=== Task goal ===
The answer must be every line of the records in which the string "height" appears.

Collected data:
::::

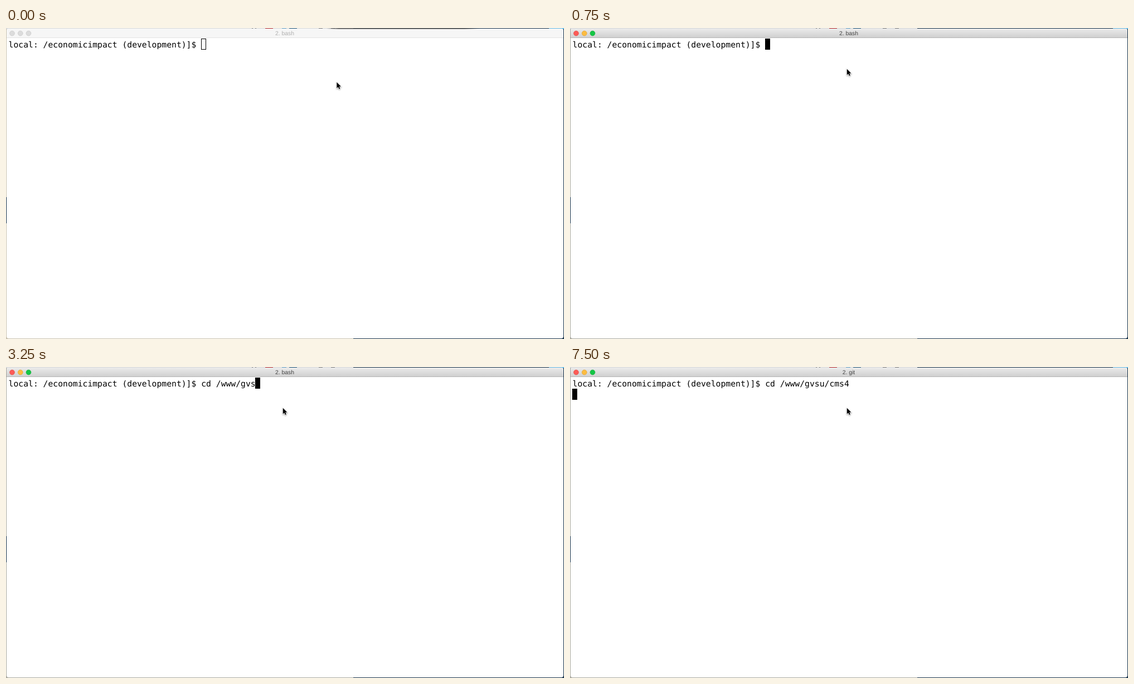
These frames come from a looping animation (1001x559 px, 8000 ms). An HTML page:

```html
<!DOCTYPE html>
<html lang="en">
<head>
<meta charset="utf-8">
<title>Terminal</title>
<style>
  html, body { margin: 0; width: 100%; height: 100%; overflow: hidden; background: #fff; }
  svg { display: block; }
  text { white-space: pre; text-rendering: geometricPrecision; }
  .shell { font: 14.72px "DejaVu Sans Mono", monospace; }
  .title { font: 10.4px "Liberation Sans", Arial, sans-serif; text-anchor: middle; }
</style>
</head>
<body>
<svg width="1001" height="559" viewBox="0 0 1001 559">
  <defs>
    <linearGradient id="bar" x2="0" y2="1">
      <stop stop-color="#ebebeb"/>
      <stop offset="1" stop-color="#d0d0d0"/>
    </linearGradient>
    <linearGradient id="shade">
      <stop stop-color="#555" stop-opacity="0"/>
      <stop offset=".08" stop-color="#555" stop-opacity=".8"/>
      <stop offset=".9" stop-color="#555" stop-opacity=".8"/>
      <stop offset="1" stop-color="#555" stop-opacity="0"/>
    </linearGradient>
  </defs>

  <g id="desktop" shape-rendering="crispEdges">
    <rect id="backdrop" width="1001" height="559"/>
    <path fill="#17324a" d="M623 0H1001V559H623ZM0 304H1V351H0Z"/>
    <path fill="#d6d8d9" d="M0 0H623V2H0Z"/>
    <path fill="#777" d="M441 0h2v1h-2zM447 0h2v1h-2zM561 0h7v1h-7zM583 0h7v1h-7z"/>
    <path fill="#b3262a" d="M465 0h14v2h-14z"/>
    <path fill="#5b9bc4" d="M495 0h8v2h-8z"/>
    <path fill="#1b5378" d="M508 0h14v2h-14z"/>
    <path fill="#63b9e6" d="M974 0h27v2h-27z"/>
  </g>

  <path fill="#fff" d="M1 5Q1 1 5 1H996Q1000 1 1000 5V554Q1000 558 996 558H5Q1 558 1 554Z"/>
  <path id="titlebar" d="M1 17V5Q1 1 5 1H996Q1000 1 1000 5V17Z"/>
  <rect id="divider" x="1" y="17" width="999" height="1"/>
  <rect id="shadow" x="575" width="275" height="2" fill="url(#shade)"/>
  <g id="lights" stroke-width=".7">
    <circle cx="11" cy="9.6" r="4.4"/>
    <circle cx="25.8" cy="9.6" r="4.4"/>
    <circle cx="40.5" cy="9.6" r="4.4"/>
  </g>
  <text id="title" class="title" x="500" y="13.3"></text>

  <text id="line" class="shell" x="4.6" y="35"></text>
  <rect id="caret"/>
  <path id="pointer" d="M0 0V10.8L2.5 8.5L4.2 12.3L6 11.5L4.4 7.8H7.7Z"
        stroke="#fff" stroke-width="1.4" paint-order="stroke"
        style="filter:drop-shadow(0 1px 1px #0006)"/>
</svg>
<script>
const LOOP = 8000, CELL = 8.862, LEFT = 4.5;
const PROMPT = "local: /economicimpact (development)]$ ";
const COMMAND = "cd /www/gvsu/cms4";
const FOCUS = 750, ENTER = 5000, RENAME = 5750;
// [time in ms, characters typed so far]
const KEYS = [[1000, 2], [1250, 3], [2500, 5], [2750, 7], [3000, 9],
              [3250, 11], [3500, 13], [3750, 14], [4000, 16], [ENTER, 17]];
const LIGHTS = [["#fc5b57", "#e2463f"], ["#fdbc40", "#e0a02f"], ["#14c646", "#12ac35"]];

const el = id => document.getElementById(id);
const set = (node, attrs) => {
  for (const key in attrs) node.setAttribute(key, attrs[key]);
};

function draw(t) {
  const active = t >= FOCUS, solid = t >= 500, entered = t >= ENTER;
  const typed = KEYS.reduce((n, [at, count]) => t >= at ? count : n, 0);

  set(el("backdrop"), { fill: solid ? "#aaa99f" : "#c9c1ae" });
  set(el("titlebar"), { fill: active ? "url(#bar)" : "#f6f6f6" });
  set(el("divider"), { fill: active ? "#b5b5b5" : "#e3e3e3" });
  set(el("shadow"), { visibility: t < 250 ? "visible" : "hidden" });
  [...el("lights").children].forEach((light, i) => {
    const [fill, stroke] = active ? LIGHTS[i] : ["#dcdcdc", "#c8c8c8"];
    set(light, { fill, stroke });
  });
  el("title").textContent = t < RENAME ? "2. bash" : "2. git";
  set(el("title"), { fill: active ? "#444" : "#b0b0b0" });

  el("line").textContent = PROMPT + COMMAND.slice(0, typed);
  const column = entered ? 0 : PROMPT.length + typed;
  const x = Math.floor(LEFT + column * CELL), y = entered ? 39 : 19;
  set(el("caret"), solid
    ? { x, y, width: 9, height: 20, fill: "#000", stroke: "none" }
    : { x: x + .5, y: y + .5, width: 8, height: 19, fill: "none", stroke: "#000" });
  set(el("pointer"), { transform: t < 250 ? "translate(593.4 97.5)" : "translate(496.8 73.8)" });
}

const start = performance.now();
function tick() {
  draw((performance.now() - start) % LOOP);
  requestAnimationFrame(tick);
}
tick();
</script>
</body>
</html>
```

::::

=== Exercise answer ===
  html, body { margin: 0; width: 100%; height: 100%; overflow: hidden; background: #fff; }
<svg width="1001" height="559" viewBox="0 0 1001 559">
    <rect id="backdrop" width="1001" height="559"/>
  <rect id="divider" x="1" y="17" width="999" height="1"/>
  <rect id="shadow" x="575" width="275" height="2" fill="url(#shade)"/>
    ? { x, y, width: 9, height: 20, fill: "#000", stroke: "none" }
    : { x: x + .5, y: y + .5, width: 8, height: 19, fill: "none", stroke: "#000" });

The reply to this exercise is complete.